**Problem statement**
Please output the data exactly, minus pictures.

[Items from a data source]
· · · · ·
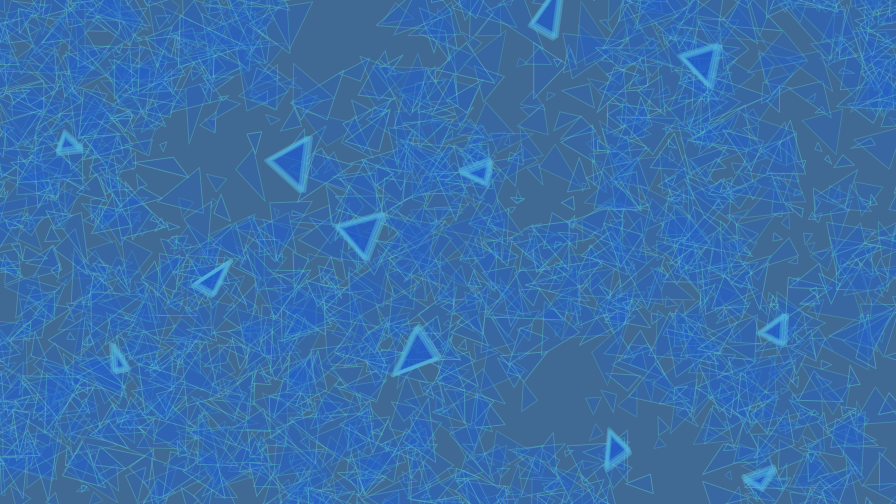
This background is drawn by a Shadertoy shader. Its source:

```glsl
vec3 hash3(vec3 p) {
    p = fract(p * vec3(0.1031, 0.1030, 0.0973));
    p += dot(p, p.yxz + 33.33);
    return fract((p.xxy + p.yxx) * p.zyx);
}

float valueNoise(vec2 p) {
    vec2 i = floor(p), f = fract(p);
    f = f * f * (3.0 - 2.0 * f);
    vec2 e = vec2(0.0, 1.0);
    float low = mix(hash3(vec3(i, 7.0)).x, hash3(vec3(i + e.yx, 7.0)).x, f.x);
    float high = mix(hash3(vec3(i + e.xy, 7.0)).x, hash3(vec3(i + e.yy, 7.0)).x, f.x);
    return mix(low, high, f.y);
}

// Three corners around the origin with uneven angles and radii
mat3x2 randomTriangle(float radius, float turn, vec3 seed) {
    vec3 bend = hash3(seed + 17.3), reach = hash3(seed + 41.7);
    mat3x2 corners;
    for (int k = 0; k < 3; k++) {
        float angle = turn + 2.0944 * float(k) + 1.4 * (bend[k] - 0.5);
        corners[k] = radius * mix(0.5, 1.0, reach[k]) * vec2(cos(angle), sin(angle));
    }
    return corners;
}

// Signed distance, negative inside
float triangleDistance(vec2 p, mat3x2 t) {
    vec2 u = t[1] - t[0], w = t[2] - t[0];
    float winding = sign(u.x * w.y - u.y * w.x);
    float nearest = 1e9, inner = 1e9;
    for (int k = 0; k < 3; k++) {
        vec2 e = t[(k + 1) % 3] - t[k], v = p - t[k];
        vec2 q = v - e * clamp(dot(v, e) / dot(e, e), 0.0, 1.0);
        nearest = min(nearest, dot(q, q));
        inner = min(inner, winding * (e.x * v.y - e.y * v.x));
    }
    return -sign(inner) * sqrt(nearest);
}

float fillMask(float d, float pixel) {
    return clamp(0.5 - d / pixel, 0.0, 1.0);
}

// Line coverage, kept at the right weight when thinner than a pixel
float lineMask(float d, float halfWidth, float pixel) {
    return min(clamp((halfWidth - abs(d)) / pixel + 0.5, 0.0, 1.0), 2.0 * halfWidth / pixel);
}

// Scattered fine triangles, thinned out by noise
vec3 drawShards(vec3 color, vec2 p, float pixel) {
    const float cellSize = 0.1;
    vec2 home = floor(p / cellSize);
    for (int y = -1; y <= 1; y++)
    for (int x = -1; x <= 1; x++)
    for (int n = 0; n < 13; n++) {
        vec2 cell = home + vec2(x, y);
        vec3 seed = vec3(cell + 50.0, float(n) * 3.7 + 1.0);
        vec3 place = hash3(seed), look = hash3(seed + 91.1);
        vec2 center = (cell + place.xy) * cellSize;
        float radius = mix(0.012, 0.088, pow(place.z, 1.3));
        vec2 local = p - center;
        if (dot(local, local) > pow(radius + 0.004, 2.0)) continue;
        float density = mix(0.15, 1.05, smoothstep(0.15, 0.8, valueNoise(center * 4.5 + 20.0)));
        if (look.x > density) continue;

        float d = triangleDistance(local, randomTriangle(radius, 6.2832 * look.y, seed));
        color = mix(color, vec3(0.14, 0.38, 0.79), 0.26 * fillMask(d, pixel));
        color = mix(color, vec3(0.35, 0.76, 0.77), mix(0.3, 0.58, look.z) * lineMask(d, 0.0009, pixel));
    }
    return color;
}

// A few bold triangles, each with stacked, slightly shifted rims
vec3 drawBoldTriangles(vec3 color, vec2 p, float pixel) {
    vec2 spacing = vec2(iResolution.x / iResolution.y / 4.0, 1.0 / 3.0);
    for (int i = 0; i < 12; i++) {
        vec3 seed = vec3(float(i) * 5.3 + 3.0, 12.0, 8.0);
        vec3 place = hash3(seed), look = hash3(seed + 63.0);
        vec2 center = (vec2(i % 4, i / 4) + place.xy) * spacing;
        vec2 local = p - center;
        if (dot(local, local) > 0.015) continue;

        mat3x2 corners = randomTriangle(mix(0.035, 0.078, place.z), -1.57 + 1.8 * (look.x - 0.5), seed);
        vec2 shift = 0.005 * vec2(cos(6.2832 * look.y), sin(6.2832 * look.y));
        float d = triangleDistance(local, corners);
        color = mix(color, vec3(0.12, 0.36, 0.79), 0.7 * fillMask(d, pixel));
        for (int k = 0; k < 3; k++) {
            d = triangleDistance(local - shift * float(k - 1), corners);
            color = mix(color, vec3(0.34, 0.74, 0.87), 0.42 * lineMask(d, 0.0035, pixel));
        }
    }
    return color;
}

void mainImage(out vec4 fragColor, in vec2 fragCoord) {
    float pixel = 1.0 / iResolution.y;
    vec2 p = fragCoord * pixel;
    vec3 color = vec3(0.25, 0.41, 0.58);
    color = drawShards(color, p, pixel);
    color = drawBoldTriangles(color, p, pixel);
    fragColor = vec4(color, 1.0);
}
```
· · · · ·
**Problem solution**
This background is drawn by a Shadertoy shader. Its source:

```glsl
vec3 hash3(vec3 p) {
    p = fract(p * vec3(0.1031, 0.1030, 0.0973));
    p += dot(p, p.yxz + 33.33);
    return fract((p.xxy + p.yxx) * p.zyx);
}

float valueNoise(vec2 p) {
    vec2 i = floor(p), f = fract(p);
    f = f * f * (3.0 - 2.0 * f);
    vec2 e = vec2(0.0, 1.0);
    float low = mix(hash3(vec3(i, 7.0)).x, hash3(vec3(i + e.yx, 7.0)).x, f.x);
    float high = mix(hash3(vec3(i + e.xy, 7.0)).x, hash3(vec3(i + e.yy, 7.0)).x, f.x);
    return mix(low, high, f.y);
}

// Three corners around the origin with uneven angles and radii
mat3x2 randomTriangle(float radius, float turn, vec3 seed) {
    vec3 bend = hash3(seed + 17.3), reach = hash3(seed + 41.7);
    mat3x2 corners;
    for (int k = 0; k < 3; k++) {
        float angle = turn + 2.0944 * float(k) + 1.4 * (bend[k] - 0.5);
        corners[k] = radius * mix(0.5, 1.0, reach[k]) * vec2(cos(angle), sin(angle));
    }
    return corners;
}

// Signed distance, negative inside
float triangleDistance(vec2 p, mat3x2 t) {
    vec2 u = t[1] - t[0], w = t[2] - t[0];
    float winding = sign(u.x * w.y - u.y * w.x);
    float nearest = 1e9, inner = 1e9;
    for (int k = 0; k < 3; k++) {
        vec2 e = t[(k + 1) % 3] - t[k], v = p - t[k];
        vec2 q = v - e * clamp(dot(v, e) / dot(e, e), 0.0, 1.0);
        nearest = min(nearest, dot(q, q));
        inner = min(inner, winding * (e.x * v.y - e.y * v.x));
    }
    return -sign(inner) * sqrt(nearest);
}

float fillMask(float d, float pixel) {
    return clamp(0.5 - d / pixel, 0.0, 1.0);
}

// Line coverage, kept at the right weight when thinner than a pixel
float lineMask(float d, float halfWidth, float pixel) {
    return min(clamp((halfWidth - abs(d)) / pixel + 0.5, 0.0, 1.0), 2.0 * halfWidth / pixel);
}

// Scattered fine triangles, thinned out by noise
vec3 drawShards(vec3 color, vec2 p, float pixel) {
    const float cellSize = 0.1;
    vec2 home = floor(p / cellSize);
    for (int y = -1; y <= 1; y++)
    for (int x = -1; x <= 1; x++)
    for (int n = 0; n < 13; n++) {
        vec2 cell = home + vec2(x, y);
        vec3 seed = vec3(cell + 50.0, float(n) * 3.7 + 1.0);
        vec3 place = hash3(seed), look = hash3(seed + 91.1);
        vec2 center = (cell + place.xy) * cellSize;
        float radius = mix(0.012, 0.088, pow(place.z, 1.3));
        vec2 local = p - center;
        if (dot(local, local) > pow(radius + 0.004, 2.0)) continue;
        float density = mix(0.15, 1.05, smoothstep(0.15, 0.8, valueNoise(center * 4.5 + 20.0)));
        if (look.x > density) continue;

        float d = triangleDistance(local, randomTriangle(radius, 6.2832 * look.y, seed));
        color = mix(color, vec3(0.14, 0.38, 0.79), 0.26 * fillMask(d, pixel));
        color = mix(color, vec3(0.35, 0.76, 0.77), mix(0.3, 0.58, look.z) * lineMask(d, 0.0009, pixel));
    }
    return color;
}

// A few bold triangles, each with stacked, slightly shifted rims
vec3 drawBoldTriangles(vec3 color, vec2 p, float pixel) {
    vec2 spacing = vec2(iResolution.x / iResolution.y / 4.0, 1.0 / 3.0);
    for (int i = 0; i < 12; i++) {
        vec3 seed = vec3(float(i) * 5.3 + 3.0, 12.0, 8.0);
        vec3 place = hash3(seed), look = hash3(seed + 63.0);
        vec2 center = (vec2(i % 4, i / 4) + place.xy) * spacing;
        vec2 local = p - center;
        if (dot(local, local) > 0.015) continue;

        mat3x2 corners = randomTriangle(mix(0.035, 0.078, place.z), -1.57 + 1.8 * (look.x - 0.5), seed);
        vec2 shift = 0.005 * vec2(cos(6.2832 * look.y), sin(6.2832 * look.y));
        float d = triangleDistance(local, corners);
        color = mix(color, vec3(0.12, 0.36, 0.79), 0.7 * fillMask(d, pixel));
        for (int k = 0; k < 3; k++) {
            d = triangleDistance(local - shift * float(k - 1), corners);
            color = mix(color, vec3(0.34, 0.74, 0.87), 0.42 * lineMask(d, 0.0035, pixel));
        }
    }
    return color;
}

void mainImage(out vec4 fragColor, in vec2 fragCoord) {
    float pixel = 1.0 / iResolution.y;
    vec2 p = fragCoord * pixel;
    vec3 color = vec3(0.25, 0.41, 0.58);
    color = drawShards(color, p, pixel);
    color = drawBoldTriangles(color, p, pixel);
    fragColor = vec4(color, 1.0);
}
```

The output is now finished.